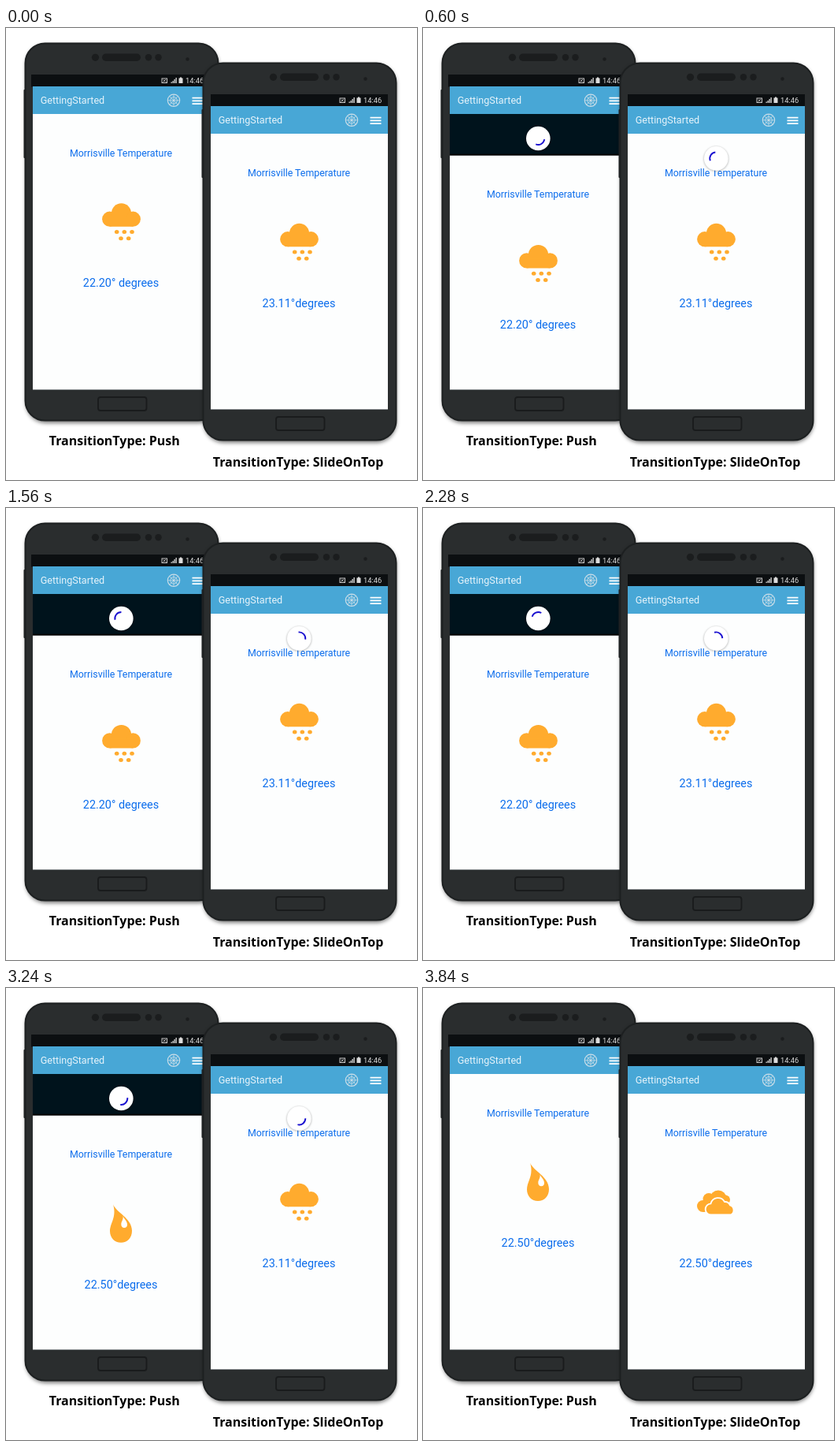
Write an HTML page that moves like this. It is 522x573 px and loops after 3870 ms.

```html
<!DOCTYPE html>
<html lang="en">
<head>
<meta charset="utf-8">
<style>
  html, body { margin: 0; width: 100%; height: 100%; overflow: hidden; background: #fff; }
  svg { display: block; width: 522px; height: 573px; }
  .ui { font-family: Roboto, sans-serif; }
  .caption { font: 700 16px "Open Sans", "Noto Sans", sans-serif; }
</style>
</head>
<body>
<svg id="stage" viewBox="0 0 522 573">
  <defs>
    <filter id="soft" x="-20%" y="-20%" width="140%" height="140%"><feGaussianBlur stdDeviation="2.5"/></filter>
    <filter id="disc" x="-30%" y="-30%" width="160%" height="160%"><feGaussianBlur stdDeviation="1"/></filter>
    <clipPath id="header"><rect x="34" y="74" width="225" height="35"/></clipPath>
    <clipPath id="page"><rect x="34" y="109" width="225" height="349.5"/></clipPath>

    <g id="rain" fill="#ffab2e">
      <circle cx="131.7" cy="242.2" r="9.6"/>
      <circle cx="146.5" cy="234.8" r="12.6"/>
      <circle cx="161.3" cy="242.2" r="9.6"/>
      <rect x="131.7" y="240" width="29.6" height="11.8"/>
      <g id="drops"></g>
    </g>
    <g id="drop">
      <path fill="#ffab2e" d="M136 221.5C140 232 160 239 160 255C160 264 154 270 146 270C138 270 132 264 132 255.500C132 245 141 238 136 221.500Z"/>
      <path fill="#fff" d="M148.500 236C149.500 240 154 242.500 154 247C154 250 152.500 251.300 150.200 251.300C147.800 251.300 146.300 249.500 146.300 247C146.300 243 149.500 241 148.500 236Z"/>
    </g>
    <g id="clouds" fill="#ffab2e">
      <circle cx="129.500" cy="251" r="7.500"/>
      <circle cx="137" cy="242" r="7.500"/>
      <circle cx="149" cy="241.500" r="10.500"/>
      <circle cx="158" cy="243" r="6"/>
      <rect x="129.500" y="244" width="25" height="14.500"/>
      <path id="front" stroke="#fff" stroke-width="1.800" d="M140 262A7 7 0 0 1 139.500 247.800A9.500 9.500 0 0 1 157 245.500A7 7 0 0 1 164 250A6.500 6.500 0 0 1 165 262Z"/>
    </g>
  </defs>
</svg>
<script>
const LOOP = 3870;
const stage = document.getElementById('stage');
const get = id => document.getElementById(id);
const clamp = (x, lo = 0, hi = 1) => Math.min(hi, Math.max(lo, x));
const progress = (t, from, to) => clamp((t - from) / (to - from));
const easeOut = p => Math.sin(p * Math.PI / 2);
const easeInOut = p => (1 - Math.cos(p * Math.PI)) / 2;

get('drops').innerHTML = [[140.7, 258.5], [150.3, 258.5], [160, 258.5], [146, 266.7], [155.7, 266.7]]
  .map(([x, y]) => `<ellipse cx="${x}" cy="${y}" rx="2.8" ry="2.500"/>`).join('');

function polar(r, degrees) {
  const a = degrees * Math.PI / 180;
  return `${(r * Math.cos(a)).toFixed(2)} ${(r * Math.sin(a)).toFixed(2)}`;
}

function wheelIcon() {
  const angles = Array.from({ length: 8 }, (_, i) => i * 45);
  const spokes = angles.map(a => `M${polar(1.5, a)}L${polar(7.7, a)}`).join('');
  const web = 'M' + angles.map(a => polar(4.5, a)).join('L') + 'Z';
  return `<g transform="translate(213 91.8)" fill="none" stroke="#c9dde8">
    <circle r="7.7" stroke-width="1.1"/><path d="${spokes}${web}" stroke-width=".8"/>
    <circle r="1.500" fill="#c9dde8" stroke="none"/></g>`;
}

function shell() {
  return `
    <rect x="25" y="21" width="245" height="480" rx="26" fill="#000" opacity=".5" filter="url(#soft)"/>
    <rect x="22.500" y="78" width="3" height="87" rx="1" fill="#202324"/>
    <rect x="24.500" y="19.500" width="245" height="478" rx="25" fill="#2a2d2e" stroke="#1d2021" stroke-width="2"/>
    <g fill="#1b1d1e">
      <rect x="122" y="32.500" width="49" height="9.500" rx="4.700"/>
      <circle cx="113.500" cy="37.300" r="4.600"/><circle cx="181" cy="37.300" r="4.200"/>
      <circle cx="193.500" cy="37.300" r="4.200"/><circle cx="230.500" cy="39.500" r="2.200"/>
    </g>
    <rect x="117" y="468" width="61.500" height="17" rx="3" fill="none" stroke="#191b1c" stroke-width="1.800"/>`;
}

function bars(statusX) {
  return `
    <rect x="${statusX}" y="59" width="${259 - statusX}" height="15.500" fill="#0c0f11"/>
    <g fill="#dcdcdc">
      <rect x="198" y="64" width="6.500" height="5.500" fill="none" stroke="#c8c8c8"/>
      <path d="M199.500 68.500L203 65M200 65.500L203 68.500" stroke="#c8c8c8" stroke-width=".9"/>
      <path d="M209.500 70v-1.500h1.300v1.500zM211.500 70v-3h1.300v3zM213.500 70v-5h1.300v5zM215.500 70v-7h1.300v7z"/>
      <path d="M219.500 70v-6.500h1.500v-1h2v1h1.500v6.500z"/>
      <text x="228" y="69.800" font-size="9.300">14:46</text>
    </g>
    <rect x="34" y="74" width="225" height="35" fill="#48a7d6"/>
    <g clip-path="url(#header)"><circle class="ripple" cx="212.500" cy="92" fill="#1f6189"/></g>
    <text x="43.700" y="96.300" font-size="12.600" fill="#e6f3fa">GettingStarted</text>
    ${wheelIcon()}
    <path d="M236.500 88.700h14M236.500 92.400h14M236.500 96.100h14" stroke="#fff" stroke-width="1.800"/>`;
}

function addPhone(x, y, statusX, nudge) {
  const g = document.createElementNS('http://www.w3.org/2000/svg', 'g');
  g.setAttribute('class', 'ui');
  g.setAttribute('transform', `translate(${x} ${y})`);
  g.innerHTML = `${shell()}
    <g clip-path="url(#page)">
      <rect x="34" y="109" width="225" height="350" fill="#00131c"/>
      <g class="content">
        <rect x="34" y="107" width="225" height="2" fill="#000"/>
        <rect x="34" y="109" width="225" height="350" fill="#fdfefe"/>
        <g transform="translate(0 ${nudge})" text-anchor="middle" fill="#0a6cec">
          <text x="146" y="162.700" font-size="12.400">Morrisville Temperature</text>
          <use class="weather"/>
          <text class="degrees" x="146" y="328.300" font-size="14.400"></text>
        </g>
      </g>
      <g class="spinner">
        <circle r="16" cy=".6" fill="#000" opacity=".22" filter="url(#disc)"/>
        <circle r="15.300" fill="#fff"/>
        <path class="arc" fill="none" stroke="#1a10d0" stroke-width="1.900"/>
      </g>
    </g>
    ${bars(statusX)}`;
  stage.append(g);
  const part = name => g.querySelector('.' + name);
  return {
    setRipple(t) {
      part('ripple').setAttribute('r', 22 * easeOut(progress(t, 30, 240)));
      part('ripple').setAttribute('opacity', .2 * (1 - progress(t, 300, 540)));
    },
    setContent(shift, icon, text) {
      part('content').setAttribute('transform', `translate(0 ${shift})`);
      part('weather').setAttribute('href', '#' + icon);
      part('degrees').textContent = text;
    },
    setSpinner(visible, cy, middle) {
      part('spinner').setAttribute('visibility', visible ? 'visible' : 'hidden');
      part('spinner').setAttribute('transform', `translate(146.300 ${cy})`);
      part('arc').setAttribute('d', `M${polar(8, middle - 52)}A8 8 0 0 1 ${polar(8, middle + 52)}`);
    }
  };
}

function addCaption(x, y, text) {
  const label = document.createElementNS('http://www.w3.org/2000/svg', 'text');
  label.setAttribute('class', 'caption');
  label.setAttribute('x', x);
  label.setAttribute('y', y);
  label.textContent = text;
  stage.append(label);
}

const push = addPhone(0, 0, 32, 0);
const slide = addPhone(226, 25, 34, .5);
addCaption(54.7, 529.3, 'TransitionType: Push');
addCaption(262.7, 555.8, 'TransitionType: SlideOnTop');

function draw(t) {
  push.setRipple(t);
  slide.setRipple(t);

  const open = easeOut(progress(t, 90, 420)) - easeInOut(progress(t, 3270, 3600));
  const refreshed = t >= 3150;
  push.setContent(52.7 * open, refreshed ? 'drop' : 'rain', refreshed ? '22.50°degrees' : '22.20° degrees');
  push.setSpinner(t >= 420 && t < 3270, 140, 60 + .54 * (t - 600));

  const down = easeOut(progress(t, 90, 300)) - easeInOut(progress(t, 3330, 3600));
  const updated = t >= 3330;
  slide.setContent(0, updated ? 'clouds' : 'rain', updated ? '22.50°degrees' : '23.11°degrees');
  slide.setSpinner(down > 0, 90 + 50.4 * down, 65 + .485 * (t - 300));
}

function tick() {
  draw(performance.now() % LOOP);
  requestAnimationFrame(tick);
}
tick();
</script>
</body>
</html>
```
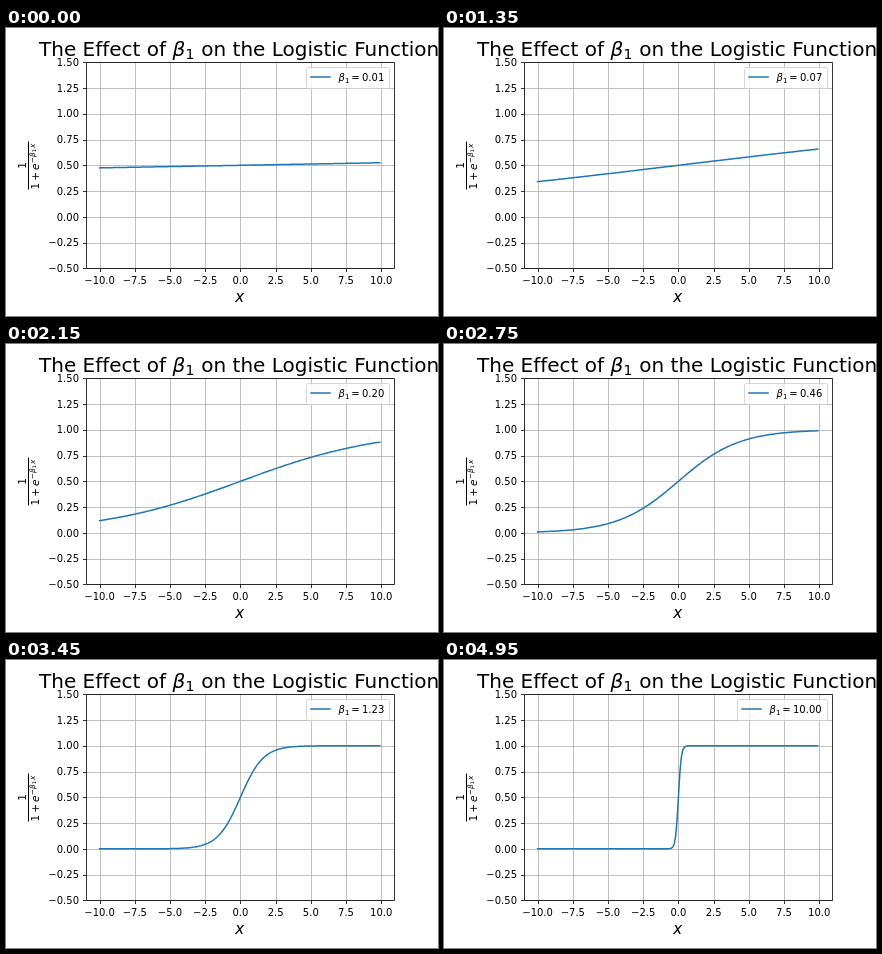
An HTML page that plays this animation: 432x288 px, repeating every 5000 ms.

```html
<!DOCTYPE html>
<html lang="en">
<head>
<meta charset="utf-8">
<title>Logistic function</title>
<style>
  html, body { margin: 0; width: 100%; height: 100%; overflow: hidden; background: #fff; }
  svg { display: block; font: 10px "DejaVu Sans", sans-serif; font-variant-ligatures: none; }
  path, line { fill: none; stroke-width: .8; }
  .grid { stroke: #b0b0b0; }
  .axis { stroke: #000; }
  .curve { stroke: #1f77b4; stroke-width: 1.5; stroke-linecap: square; stroke-linejoin: round; }
  .italic { font-style: oblique; }
  .title { font-size: 20px; }
</style>
</head>
<body>
<svg width="432" height="288" viewBox="0 0 432 288">
  <path id="grid" class="grid"/>
  <path id="curve" class="curve"/>
  <path id="axes" class="axis"/>
  <g id="ticks"></g>

  <g class="title">
    <text x="33" y="28">The Effect of</text>
    <text x="166.5" y="28" class="italic">β</text>
    <text x="179.6" y="31" font-size="14">1</text>
    <text x="195.3" y="28">on the Logistic Function</text>
  </g>
  <text x="229.2" y="274" font-size="15" class="italic">x</text>

  <g transform="translate(0 161.5) rotate(-90)" font-size="10.5">
    <text x="20.7" y="20">1</text>
    <line x2="48" y1="22.5" y2="22.5" class="axis" style="stroke-width:1"/>
    <text x="0" y="33">1</text>
    <text x="8.7" y="33">+</text>
    <text x="19.5" y="33" class="italic">e</text>
    <g font-size="7.35">
      <text x="26.2" y="29">−</text>
      <text x="32.4" y="29" class="italic">β</text>
      <text x="37.3" y="30.3" font-size="5.15">1</text>
      <text x="41.6" y="29" class="italic">x</text>
    </g>
  </g>

  <rect id="frame" y="39.5" height="21" rx="2" fill="#fff" fill-opacity=".8" stroke="#ccc" stroke-opacity=".8"/>
  <g id="legend">
    <path d="M4.5 49H23.5" class="curve"/>
    <text x="32" y="53" class="italic">β</text>
    <text x="38.5" y="54.6" font-size="7">1</text>
    <text x="44.8" y="53">=</text>
    <text id="value" x="55.5" y="53"></text>
  </g>
</svg>
<script>
const $ = id => document.getElementById(id);
const LEFT = 79.6, RIGHT = 387.8, TOP = 34.2, BOTTOM = 240.4;
const px = x => LEFT + (x + 10.995) / 21.89 * (RIGHT - LEFT);
const py = y => BOTTOM - (y + 0.5) / 2 * (BOTTOM - TOP);
const snap = v => Math.round(v) + 0.5;
const [l, r, t, b] = [LEFT, RIGHT, TOP, BOTTOM].map(snap);

let grid = '', axes = `M${l} ${t}H${r}V${b}H${l}Z`, labels = '';
const label = (x, y, anchor, text) =>
  labels += `<text x="${x}" y="${y}" text-anchor="${anchor}">${text.replace('-', '−')}</text>`;

for (let i = 0; i <= 8; i++) {
  const xv = -10 + 2.5 * i, yv = -0.5 + 0.25 * i;
  const x = snap(px(xv)), y = snap(py(yv));
  grid += `M${x} ${t}V${b}M${l} ${y}H${r}`;
  axes += `M${x} ${b}v3.5M${l} ${y}h-3.5`;
  label(px(xv), 256, 'middle', xv.toFixed(1));
  label(73, Math.round(py(yv) + 3.7), 'end', yv.toFixed(2));
}
$('grid').setAttribute('d', grid);
$('axes').setAttribute('d', axes);
$('ticks').innerHTML = labels;

const STEPS = 100, STEP_MS = 50;
let shown = -1;

function draw(step) {
  const beta = 10 ** (-2 + 3 * step / (STEPS - 1));
  const points = Array.from({ length: 200 }, (_, i) => {
    const x = -10 + i / 10;
    return `${px(x).toFixed(2)} ${py(1 / (1 + Math.exp(-beta * x))).toFixed(2)}`;
  });
  $('curve').setAttribute('d', 'M' + points.join('L'));

  const text = beta.toFixed(2);
  const left = text.length > 4 ? 293.5 : 300.5;
  $('value').textContent = text;
  $('legend').setAttribute('transform', `translate(${left})`);
  $('frame').setAttribute('x', left);
  $('frame').setAttribute('width', 383.5 - left);
}

function tick() {
  const step = Math.floor(performance.now() / STEP_MS) % STEPS;
  if (step !== shown) draw(shown = step);
  requestAnimationFrame(tick);
}
tick();
</script>
</body>
</html>
```
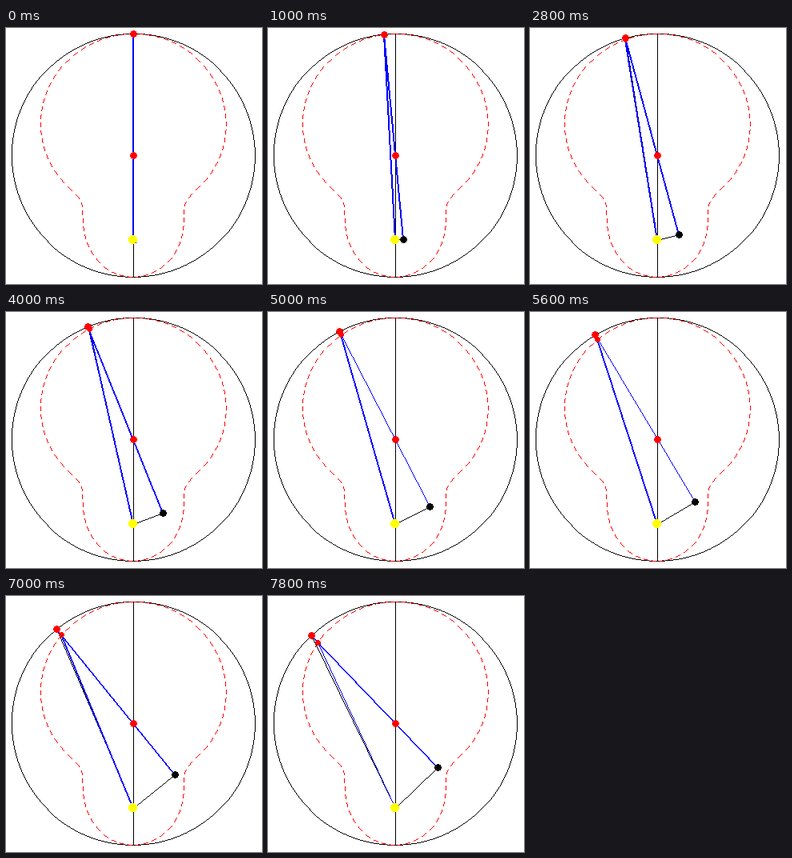
These frames come from a looping animation (320x320 px, 8 s). A matplotlib script:

```python
import numpy as np
import matplotlib.pyplot as plt
from matplotlib.animation import FuncAnimation

SIZE, DPI = 320, 100
R = 152
ECC = 0.7
FRAMES, INTERVAL = 40, 200
MEAN_STEP = 2 * np.pi / 196

WHITE, BLACK = (255, 255, 255), (0, 0, 0)
RED, BLUE, YELLOW = (255, 0, 0), (0, 0, 255), (255, 255, 0)

center = np.array([158.85, 158.85])
sun = center + [0, ECC * R]
rows, cols = np.mgrid[:SIZE, :SIZE]


def ray(angle, dist):
    """Point at a distance from the center, angle measured from the top."""
    return center + np.stack([-dist * np.sin(angle), -dist * np.cos(angle)], axis=-1)


def orbit_radius(angle):
    """Radius on the ray for which the sun distance is R(1 + e cos)."""
    c, s = ECC * np.cos(angle), ECC * np.sin(angle)
    return R * (np.sqrt((1 + c) ** 2 - s ** 2) - c)


def eccentric_angle(mean):
    """Solve mean = b + e sin b by Newton iteration."""
    b = mean / (1 + ECC)
    for _ in range(8):
        b -= (b + ECC * np.sin(b) - mean) / (1 + ECC * np.cos(b))
    return b


def snap(point):
    return np.rint(point).astype(int)


def trace(points):
    """Pixels along a densely sampled curve, without staircase corners."""
    path = []
    for p in snap(points):
        if path and np.array_equal(p, path[-1]):
            continue
        if len(path) > 1 and np.abs(p - path[-2]).max() <= 1:
            path.pop()
        path.append(p)
    return np.array(path)


def plot(img, pixels, color):
    img[pixels[:, 1], pixels[:, 0]] = color


def line(img, a, b, color, width=1):
    a, b = snap(a), snap(b)
    n = np.abs(b - a).max()
    pixels = snap(np.linspace(a, b, n + 1))
    for k in range(width):
        plot(img, pixels - [k, 0], color)


def bar(img, a, b):
    """Blue bar, two pixels wide except at medium slopes."""
    dx, dy = np.abs(a - b)
    thin = 23 < np.degrees(np.arctan2(dx, dy)) < 38
    line(img, a, b, BLUE, 1 if thin else 2)


def dot(img, pos, radius, color):
    x, y = snap(pos)
    img[(cols - x) ** 2 + (rows - y) ** 2 <= radius ** 2] = color


def backdrop():
    img = np.full((SIZE, SIZE, 3), WHITE, dtype=np.uint8)
    turn = np.linspace(0, 2 * np.pi, 8001)
    plot(img, trace(ray(turn, np.full_like(turn, R))), BLACK)
    orbit = trace(ray(turn, orbit_radius(turn)))
    plot(img, orbit[np.arange(len(orbit)) % 10 < 6], RED)
    line(img, center - [0, R], center + [0, R], BLACK)
    return img


base = backdrop()
fig = plt.figure(figsize=(SIZE / DPI, SIZE / DPI), dpi=DPI, facecolor="white")
ax = fig.add_axes([0, 0, 1, 1])
ax.axis("off")
view = ax.imshow(base, interpolation="none", aspect="auto")


def update(i):
    angle = eccentric_angle(MEAN_STEP * i)
    rim = ray(angle, R)
    planet = ray(angle, orbit_radius(angle))
    foot = ray(angle, -ECC * R * np.cos(angle))

    img = base.copy()
    line(img, sun, rim, BLACK)
    line(img, sun, foot, BLACK)
    bar(img, sun, planet)
    bar(img, foot, rim)
    dot(img, foot, 4.3, BLACK)
    dot(img, rim, 4.3, RED)
    dot(img, planet, 3.3, RED)
    dot(img, center, 4.3, RED)
    dot(img, sun - [1, 1], 5.4, YELLOW)
    view.set_data(img)
    return (view,)


anim = FuncAnimation(fig, update, frames=FRAMES, interval=INTERVAL,
                     repeat=True, repeat_delay=0, blit=False)
plt.show()
```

# What is required
In which lines of the material above does the string "italic" occur? Copy them all.

# Written response
  .italic { font-style: oblique; }
    <text x="166.5" y="28" class="italic">β</text>
  <text x="229.2" y="274" font-size="15" class="italic">x</text>
    <text x="19.5" y="33" class="italic">e</text>
      <text x="32.4" y="29" class="italic">β</text>
      <text x="41.6" y="29" class="italic">x</text>
    <text x="32" y="53" class="italic">β</text>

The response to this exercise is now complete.